Anne Hemenway, Senior Attorney, National Legal Research Group, Inc.
It is not uncommon for a debtor who filed a Chapter 11 or 13 bankruptcy case to die or become incapacitated during the life of the bankruptcy proceeding. Under Fed. R. Bankr. P. 1016:
If a reorganization, family farmer's debt adjustment, or individual's debt adjustment case is pending under chapter 11, chapter 12, or chapter 13, the case may be dismissed; or if further administration is possible and in the best interest of the parties, the case may proceed and be concluded in the same manner, so far as possible, as though the death or incompetency had not occurred.
Interestingly, the rule is different where the debtor filed under Chapter 7. The death or incompetency of the debtor "shall not abate a liquidation case under chapter 7 of the Code." This is because the death of the debtor has no practical effect on the administration of a Chapter 7 which is in the hands of the Chapter 7 Trustee. See Hawkins v. Eads, 135 B.R. 380 (Bankr. E.D. Cal. 1991).

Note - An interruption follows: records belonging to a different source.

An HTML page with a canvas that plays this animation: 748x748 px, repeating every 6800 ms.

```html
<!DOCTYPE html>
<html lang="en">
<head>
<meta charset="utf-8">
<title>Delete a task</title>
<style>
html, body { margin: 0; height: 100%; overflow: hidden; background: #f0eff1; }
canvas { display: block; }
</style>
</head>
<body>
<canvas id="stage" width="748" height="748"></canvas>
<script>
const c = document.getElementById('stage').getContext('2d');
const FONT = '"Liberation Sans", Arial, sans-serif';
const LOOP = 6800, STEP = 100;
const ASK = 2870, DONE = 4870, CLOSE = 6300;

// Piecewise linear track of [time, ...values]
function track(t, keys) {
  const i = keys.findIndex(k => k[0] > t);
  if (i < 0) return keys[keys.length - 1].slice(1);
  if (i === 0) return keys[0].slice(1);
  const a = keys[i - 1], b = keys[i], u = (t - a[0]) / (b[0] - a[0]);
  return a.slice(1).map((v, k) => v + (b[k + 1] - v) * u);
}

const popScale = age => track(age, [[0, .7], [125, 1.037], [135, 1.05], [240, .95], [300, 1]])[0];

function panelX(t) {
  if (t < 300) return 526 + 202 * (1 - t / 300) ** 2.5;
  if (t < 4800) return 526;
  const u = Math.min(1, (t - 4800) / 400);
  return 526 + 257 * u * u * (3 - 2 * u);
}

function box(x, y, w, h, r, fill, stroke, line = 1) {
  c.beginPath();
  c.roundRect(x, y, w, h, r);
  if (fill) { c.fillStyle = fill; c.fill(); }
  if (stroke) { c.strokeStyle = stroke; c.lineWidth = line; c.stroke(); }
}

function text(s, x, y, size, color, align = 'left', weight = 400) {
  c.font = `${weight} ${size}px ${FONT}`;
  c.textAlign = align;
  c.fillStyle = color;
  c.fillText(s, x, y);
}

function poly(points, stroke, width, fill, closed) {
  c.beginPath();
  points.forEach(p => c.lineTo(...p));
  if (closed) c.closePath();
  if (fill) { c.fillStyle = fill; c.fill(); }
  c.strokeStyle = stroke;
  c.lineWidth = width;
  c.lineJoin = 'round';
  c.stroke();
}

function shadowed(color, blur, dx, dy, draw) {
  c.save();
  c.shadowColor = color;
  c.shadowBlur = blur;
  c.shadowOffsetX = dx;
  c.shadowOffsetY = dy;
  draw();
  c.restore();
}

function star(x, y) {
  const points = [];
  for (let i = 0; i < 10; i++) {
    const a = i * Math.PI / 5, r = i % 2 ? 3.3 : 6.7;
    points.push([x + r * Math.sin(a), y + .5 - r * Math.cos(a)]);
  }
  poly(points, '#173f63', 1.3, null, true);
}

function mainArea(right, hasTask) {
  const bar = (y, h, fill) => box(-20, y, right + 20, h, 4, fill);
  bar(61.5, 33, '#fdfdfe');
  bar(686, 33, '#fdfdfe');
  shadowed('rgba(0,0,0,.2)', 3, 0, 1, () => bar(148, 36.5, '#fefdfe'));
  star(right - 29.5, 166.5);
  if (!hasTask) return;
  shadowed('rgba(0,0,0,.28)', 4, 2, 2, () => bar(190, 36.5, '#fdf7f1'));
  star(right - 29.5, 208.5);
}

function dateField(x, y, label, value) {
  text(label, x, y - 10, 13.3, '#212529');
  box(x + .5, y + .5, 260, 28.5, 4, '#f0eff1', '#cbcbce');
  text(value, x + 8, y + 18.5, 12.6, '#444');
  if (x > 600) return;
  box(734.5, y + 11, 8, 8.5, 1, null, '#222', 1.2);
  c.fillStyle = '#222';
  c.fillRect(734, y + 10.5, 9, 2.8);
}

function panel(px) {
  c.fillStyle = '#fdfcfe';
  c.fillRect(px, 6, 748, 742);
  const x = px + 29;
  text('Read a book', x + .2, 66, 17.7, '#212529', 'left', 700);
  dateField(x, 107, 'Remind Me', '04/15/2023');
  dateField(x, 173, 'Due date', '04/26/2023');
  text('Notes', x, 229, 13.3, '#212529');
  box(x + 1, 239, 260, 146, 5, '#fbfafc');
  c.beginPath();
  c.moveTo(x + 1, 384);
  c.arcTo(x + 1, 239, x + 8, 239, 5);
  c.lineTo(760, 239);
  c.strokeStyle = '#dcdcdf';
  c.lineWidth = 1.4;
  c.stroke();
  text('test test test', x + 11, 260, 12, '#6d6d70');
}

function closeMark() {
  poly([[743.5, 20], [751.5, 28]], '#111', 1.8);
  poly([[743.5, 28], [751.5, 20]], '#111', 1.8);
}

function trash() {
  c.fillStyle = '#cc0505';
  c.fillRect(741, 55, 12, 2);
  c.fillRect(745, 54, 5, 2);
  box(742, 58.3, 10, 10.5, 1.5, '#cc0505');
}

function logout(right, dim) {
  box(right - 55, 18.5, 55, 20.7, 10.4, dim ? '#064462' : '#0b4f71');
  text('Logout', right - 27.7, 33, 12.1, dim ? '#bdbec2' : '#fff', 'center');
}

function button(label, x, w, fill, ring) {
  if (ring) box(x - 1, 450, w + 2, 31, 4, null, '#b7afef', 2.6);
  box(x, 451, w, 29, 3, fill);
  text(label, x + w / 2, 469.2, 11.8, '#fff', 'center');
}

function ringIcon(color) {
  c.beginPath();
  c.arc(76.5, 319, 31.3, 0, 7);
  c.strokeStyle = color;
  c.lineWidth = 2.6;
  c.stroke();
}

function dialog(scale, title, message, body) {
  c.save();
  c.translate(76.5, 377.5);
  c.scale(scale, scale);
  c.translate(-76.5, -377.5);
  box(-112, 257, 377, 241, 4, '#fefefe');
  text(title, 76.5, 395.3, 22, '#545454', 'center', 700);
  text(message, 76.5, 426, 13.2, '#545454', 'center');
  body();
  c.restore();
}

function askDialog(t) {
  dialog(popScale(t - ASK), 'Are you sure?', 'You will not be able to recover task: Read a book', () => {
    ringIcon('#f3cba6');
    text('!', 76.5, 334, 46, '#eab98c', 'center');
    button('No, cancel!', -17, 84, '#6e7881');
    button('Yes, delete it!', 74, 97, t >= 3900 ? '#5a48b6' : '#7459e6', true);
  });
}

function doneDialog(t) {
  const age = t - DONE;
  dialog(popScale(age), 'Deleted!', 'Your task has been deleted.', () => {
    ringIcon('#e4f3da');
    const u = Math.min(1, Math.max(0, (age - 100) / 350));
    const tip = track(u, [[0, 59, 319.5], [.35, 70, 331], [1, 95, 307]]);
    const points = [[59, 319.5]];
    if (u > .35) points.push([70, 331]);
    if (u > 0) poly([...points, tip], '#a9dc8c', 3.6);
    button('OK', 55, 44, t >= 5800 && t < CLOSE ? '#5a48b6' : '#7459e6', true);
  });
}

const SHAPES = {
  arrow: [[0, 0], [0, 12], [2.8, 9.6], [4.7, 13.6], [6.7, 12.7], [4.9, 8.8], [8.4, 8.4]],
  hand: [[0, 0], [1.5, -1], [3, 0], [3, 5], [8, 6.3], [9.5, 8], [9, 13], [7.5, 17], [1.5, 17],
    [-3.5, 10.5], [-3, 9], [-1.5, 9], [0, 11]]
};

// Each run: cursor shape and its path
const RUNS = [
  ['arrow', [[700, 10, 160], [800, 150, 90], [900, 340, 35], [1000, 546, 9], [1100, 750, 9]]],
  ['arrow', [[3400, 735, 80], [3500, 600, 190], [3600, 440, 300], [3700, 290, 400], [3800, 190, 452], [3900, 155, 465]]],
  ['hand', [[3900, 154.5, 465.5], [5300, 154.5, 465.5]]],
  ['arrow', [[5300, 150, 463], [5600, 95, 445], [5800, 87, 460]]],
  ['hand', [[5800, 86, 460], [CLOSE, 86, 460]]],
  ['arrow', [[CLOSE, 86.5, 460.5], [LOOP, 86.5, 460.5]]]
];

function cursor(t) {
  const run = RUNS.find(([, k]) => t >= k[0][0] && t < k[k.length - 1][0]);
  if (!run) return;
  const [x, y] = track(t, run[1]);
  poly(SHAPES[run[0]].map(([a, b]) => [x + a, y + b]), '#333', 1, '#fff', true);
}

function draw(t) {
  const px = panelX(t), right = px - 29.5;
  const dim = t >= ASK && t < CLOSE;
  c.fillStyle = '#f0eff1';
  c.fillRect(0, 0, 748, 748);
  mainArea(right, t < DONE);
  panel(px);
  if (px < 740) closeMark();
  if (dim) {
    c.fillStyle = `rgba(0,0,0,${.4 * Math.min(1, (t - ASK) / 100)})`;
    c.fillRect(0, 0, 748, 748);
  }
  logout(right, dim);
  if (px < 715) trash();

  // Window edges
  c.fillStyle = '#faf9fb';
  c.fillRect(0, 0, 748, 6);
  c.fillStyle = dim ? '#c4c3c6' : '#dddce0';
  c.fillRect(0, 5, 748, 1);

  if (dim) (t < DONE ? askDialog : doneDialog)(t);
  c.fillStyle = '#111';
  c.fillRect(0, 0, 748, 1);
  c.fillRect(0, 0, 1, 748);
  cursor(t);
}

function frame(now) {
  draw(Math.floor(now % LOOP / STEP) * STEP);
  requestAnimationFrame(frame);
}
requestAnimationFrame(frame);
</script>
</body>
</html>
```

To avoid having a reorganization case dismissed upon the death of the debtor, an interested party must show that further administration of the case is in the best interest of the parties. The decision to proceed with the reorganization is entirely within the bankruptcy court's discretion. In re Querner, 7 F.3d 1199 (5th Cir. 1993). Most courts hold that in the Chapter 13 proceeding, if the debtor dies or becomes incapacitated after the Chapter 13 plan is confirmed, the case will not be dismissed but will proceed to its conclusion. See In re Perkins, 381 B.R. 530 (Bankr. S.D. Ill. 2007). The Rule does not preclude further administration where the Chapter 13 plan has not been confirmed prior to death, and it is possible under certain circumstances for the court to confirm a plan after the death of the debtor. In re Terry, 543 B.R. 173 (E.D. Pa. 2015).
In addition to seeking further administration, the deceased debtor's representative may seek a hardship discharge in a pending Chapter 13 case upon the death of the debtor. In In re Hoover, No. 09-71464, 2015 Bankr. LEXIS 924 (N.D. Cal. Mar. 24, 2015), the court held that the debtor need not be held accountable for his untimely death where the debtor died with just one payment left under his Chapter 13 plan. The court ordered a hardship discharge under 11 U.S.C. § 1328(b). See also In re Inyard, 532 B.R. 364 (Bankr. D. Kan. 2015).
Importantly, if a potential debtor dies prior to filing for bankruptcy protection, bankruptcy is not an option. A decedent's estate cannot be a debtor, and any attempt to seek protection under the Bankruptcy Code by the estate will be dismissed.